NSW Labor says it is putting politics to the side and calling for bipartisan support to make sure that women’s health is made a priority.
Opposition Leader Chris Minns was in Penrith on Tuesday to announce that Labor would invest $60 million over three years and $100 million over the next five years to women’s health centres across the state.
This funding would double the current funding for the Women’s Health Centre Program that provides specialised health care services to more than 50,000 women across the state each year.
“There are 20 of these centres in NSW at the moment, they have been operating for 40 years across this state and we have been so impressed with their track record but there hasn’t been a real increase in funding for these centres for many years,” Minns said.
“We’ve been hearing stories this morning about the work that these organisations have done for many years but having to pull down the number of staff they have got on the books because of funding uncertainty. We don’t want that situation to reoccur if Labor wins the next election.”
The investment in the centres will also relieve pressure off emergency departments and GPs and for every dollar spent, $1.71 is saved in hospital and primary healthcare costs.
CEO of Penrith Women’s Health Centre Kath Skinner said the funding would ensure that they don’t have to close their doors and can “plan for their future”.

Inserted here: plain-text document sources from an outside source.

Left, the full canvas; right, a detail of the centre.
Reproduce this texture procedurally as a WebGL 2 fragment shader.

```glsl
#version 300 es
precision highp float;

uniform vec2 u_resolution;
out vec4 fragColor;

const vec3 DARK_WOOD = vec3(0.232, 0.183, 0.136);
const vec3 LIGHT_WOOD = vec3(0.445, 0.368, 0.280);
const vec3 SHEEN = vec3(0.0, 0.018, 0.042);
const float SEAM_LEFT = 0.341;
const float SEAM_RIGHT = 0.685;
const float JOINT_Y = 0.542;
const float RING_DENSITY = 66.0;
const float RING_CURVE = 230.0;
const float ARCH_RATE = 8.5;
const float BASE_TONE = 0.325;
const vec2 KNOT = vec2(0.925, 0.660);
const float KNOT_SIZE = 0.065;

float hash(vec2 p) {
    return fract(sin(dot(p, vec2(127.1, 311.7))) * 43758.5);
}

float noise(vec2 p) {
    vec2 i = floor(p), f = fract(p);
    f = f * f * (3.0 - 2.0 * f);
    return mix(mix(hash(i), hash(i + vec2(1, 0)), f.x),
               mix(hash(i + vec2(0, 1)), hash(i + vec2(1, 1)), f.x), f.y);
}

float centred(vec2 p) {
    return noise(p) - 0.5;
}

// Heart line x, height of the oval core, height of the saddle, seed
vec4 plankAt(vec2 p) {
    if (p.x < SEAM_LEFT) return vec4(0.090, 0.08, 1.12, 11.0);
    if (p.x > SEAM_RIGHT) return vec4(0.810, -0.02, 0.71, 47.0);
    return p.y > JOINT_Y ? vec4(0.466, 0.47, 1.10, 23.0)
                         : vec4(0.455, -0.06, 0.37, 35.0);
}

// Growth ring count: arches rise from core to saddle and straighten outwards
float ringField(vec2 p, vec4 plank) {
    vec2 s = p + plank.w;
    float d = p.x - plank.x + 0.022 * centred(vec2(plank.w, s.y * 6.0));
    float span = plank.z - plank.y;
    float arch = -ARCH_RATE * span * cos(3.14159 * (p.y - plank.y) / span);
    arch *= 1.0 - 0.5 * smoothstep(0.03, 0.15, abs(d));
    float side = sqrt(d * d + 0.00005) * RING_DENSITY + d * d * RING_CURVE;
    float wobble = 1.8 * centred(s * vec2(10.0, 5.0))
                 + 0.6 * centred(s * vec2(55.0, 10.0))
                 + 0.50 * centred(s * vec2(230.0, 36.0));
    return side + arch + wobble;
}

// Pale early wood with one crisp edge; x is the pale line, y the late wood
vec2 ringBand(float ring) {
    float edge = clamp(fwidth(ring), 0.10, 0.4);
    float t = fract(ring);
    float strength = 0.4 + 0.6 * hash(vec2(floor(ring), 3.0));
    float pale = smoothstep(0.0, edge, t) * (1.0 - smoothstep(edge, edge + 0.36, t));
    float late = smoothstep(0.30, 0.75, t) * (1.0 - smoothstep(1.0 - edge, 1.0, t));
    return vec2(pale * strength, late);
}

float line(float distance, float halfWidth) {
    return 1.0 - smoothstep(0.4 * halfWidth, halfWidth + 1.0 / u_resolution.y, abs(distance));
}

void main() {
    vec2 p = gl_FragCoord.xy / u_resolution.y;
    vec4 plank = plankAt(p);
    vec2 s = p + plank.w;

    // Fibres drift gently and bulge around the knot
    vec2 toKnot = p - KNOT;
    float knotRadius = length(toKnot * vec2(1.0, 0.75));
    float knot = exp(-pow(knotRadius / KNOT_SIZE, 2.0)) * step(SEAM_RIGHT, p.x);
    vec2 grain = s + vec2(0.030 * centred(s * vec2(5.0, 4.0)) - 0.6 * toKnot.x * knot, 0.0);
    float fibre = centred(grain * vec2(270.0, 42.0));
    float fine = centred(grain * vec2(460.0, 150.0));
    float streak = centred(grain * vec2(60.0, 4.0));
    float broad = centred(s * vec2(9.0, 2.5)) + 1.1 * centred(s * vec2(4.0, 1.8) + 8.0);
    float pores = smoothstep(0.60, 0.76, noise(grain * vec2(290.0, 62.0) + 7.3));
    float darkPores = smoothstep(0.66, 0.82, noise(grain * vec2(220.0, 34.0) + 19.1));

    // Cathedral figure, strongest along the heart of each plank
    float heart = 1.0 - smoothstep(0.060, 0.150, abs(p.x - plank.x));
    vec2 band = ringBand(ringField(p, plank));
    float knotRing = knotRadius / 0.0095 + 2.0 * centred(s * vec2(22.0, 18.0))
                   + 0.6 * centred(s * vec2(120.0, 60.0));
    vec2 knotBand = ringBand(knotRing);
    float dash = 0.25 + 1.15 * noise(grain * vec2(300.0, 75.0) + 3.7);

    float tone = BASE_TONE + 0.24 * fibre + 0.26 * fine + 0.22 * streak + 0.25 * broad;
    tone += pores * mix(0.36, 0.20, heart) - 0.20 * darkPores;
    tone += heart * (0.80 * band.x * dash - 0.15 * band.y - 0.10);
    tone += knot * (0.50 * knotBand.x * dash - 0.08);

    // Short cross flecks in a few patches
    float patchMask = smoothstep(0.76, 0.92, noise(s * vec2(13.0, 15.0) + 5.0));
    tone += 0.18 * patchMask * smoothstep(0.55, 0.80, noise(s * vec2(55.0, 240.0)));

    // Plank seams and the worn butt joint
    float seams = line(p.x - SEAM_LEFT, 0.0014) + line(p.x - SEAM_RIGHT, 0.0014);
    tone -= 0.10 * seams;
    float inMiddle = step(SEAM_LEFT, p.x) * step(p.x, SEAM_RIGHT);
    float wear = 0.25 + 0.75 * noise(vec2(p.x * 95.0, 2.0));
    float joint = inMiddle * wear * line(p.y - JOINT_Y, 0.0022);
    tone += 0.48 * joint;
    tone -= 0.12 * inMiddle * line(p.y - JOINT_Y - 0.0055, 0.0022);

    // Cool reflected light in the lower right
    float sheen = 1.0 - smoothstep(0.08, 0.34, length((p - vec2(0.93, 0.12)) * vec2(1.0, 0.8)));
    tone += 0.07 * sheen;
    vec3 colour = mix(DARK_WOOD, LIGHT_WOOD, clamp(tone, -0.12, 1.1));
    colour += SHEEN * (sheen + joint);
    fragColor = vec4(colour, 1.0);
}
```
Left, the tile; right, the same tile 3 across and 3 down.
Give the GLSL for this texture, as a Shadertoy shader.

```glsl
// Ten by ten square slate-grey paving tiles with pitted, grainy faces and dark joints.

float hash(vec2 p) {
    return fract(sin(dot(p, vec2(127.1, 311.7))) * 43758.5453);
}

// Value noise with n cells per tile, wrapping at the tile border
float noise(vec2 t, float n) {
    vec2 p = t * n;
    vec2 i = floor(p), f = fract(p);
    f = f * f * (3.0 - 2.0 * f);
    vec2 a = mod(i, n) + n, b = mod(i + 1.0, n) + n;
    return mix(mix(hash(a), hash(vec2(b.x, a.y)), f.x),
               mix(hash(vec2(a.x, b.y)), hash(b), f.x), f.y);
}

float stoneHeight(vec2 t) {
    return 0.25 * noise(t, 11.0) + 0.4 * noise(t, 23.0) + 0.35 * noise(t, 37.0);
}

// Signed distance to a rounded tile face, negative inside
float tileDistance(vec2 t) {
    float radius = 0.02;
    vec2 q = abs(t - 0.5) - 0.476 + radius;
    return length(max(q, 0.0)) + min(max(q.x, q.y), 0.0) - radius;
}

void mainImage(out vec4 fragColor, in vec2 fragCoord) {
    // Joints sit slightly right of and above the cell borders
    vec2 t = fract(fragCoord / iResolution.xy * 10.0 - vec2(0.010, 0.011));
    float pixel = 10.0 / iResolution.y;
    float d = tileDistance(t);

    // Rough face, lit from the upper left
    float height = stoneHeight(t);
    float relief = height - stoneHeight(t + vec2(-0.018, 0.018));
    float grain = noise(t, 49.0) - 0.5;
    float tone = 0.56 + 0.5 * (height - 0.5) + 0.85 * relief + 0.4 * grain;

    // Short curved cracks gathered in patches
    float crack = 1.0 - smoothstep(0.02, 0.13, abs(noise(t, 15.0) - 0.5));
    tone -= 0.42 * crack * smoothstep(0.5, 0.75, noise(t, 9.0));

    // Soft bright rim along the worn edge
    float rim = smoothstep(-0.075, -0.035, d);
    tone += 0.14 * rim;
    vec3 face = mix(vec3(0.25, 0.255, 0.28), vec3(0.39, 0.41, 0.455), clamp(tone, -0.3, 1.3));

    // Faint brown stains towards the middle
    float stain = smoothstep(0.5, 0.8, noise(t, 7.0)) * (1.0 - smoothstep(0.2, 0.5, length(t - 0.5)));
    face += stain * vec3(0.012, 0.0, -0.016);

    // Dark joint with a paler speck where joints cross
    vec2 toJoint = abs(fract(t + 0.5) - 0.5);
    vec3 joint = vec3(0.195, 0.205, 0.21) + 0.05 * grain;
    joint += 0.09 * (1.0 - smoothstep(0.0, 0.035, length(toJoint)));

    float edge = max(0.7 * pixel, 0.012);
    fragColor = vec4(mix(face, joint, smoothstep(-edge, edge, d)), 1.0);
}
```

“Penrith Women’s Health Centre and all women’s health centres provide client centred, trauma informed, evidence based health care services and domestic violence services,” Skinner said.
“We have had to move in Penrith to this location and embrace commercial rent reality. How does any board or management committee have confidence to sign a lease when your core funding could be for a shorter period than your lease?” Skinner said.
Hoping to make the policy bipartisan in the lead-up to the election, Minns also said he thought the NSW Government’s plan to quadruple the number of electronic ankle bracelets to track domestic violence offenders is a “good initiative”.
“Any initiative in this space is welcome and we regard one life lost as a result of domestic violence as one life too many,” he said.
“It’s time that governments and political leaders come together, put politics to one side and focus on throwing our support behind those initiatives.”
Labor candidate for Penrith Karen McKeown told the Weekender that the money would be an “absolute game changer” that will provide benefits for women and their families in the area.
This comes as Premier Dominic Perrottet announced on Monday in Jamisontown that, if his government wins the election, people could access information on if their partner had previous domestic violence convictions through the Right To Ask Scheme.
A graduate of Western Sydney University, Emily covers Local, State and Federal politics for the Weekender, as well as crime and general news.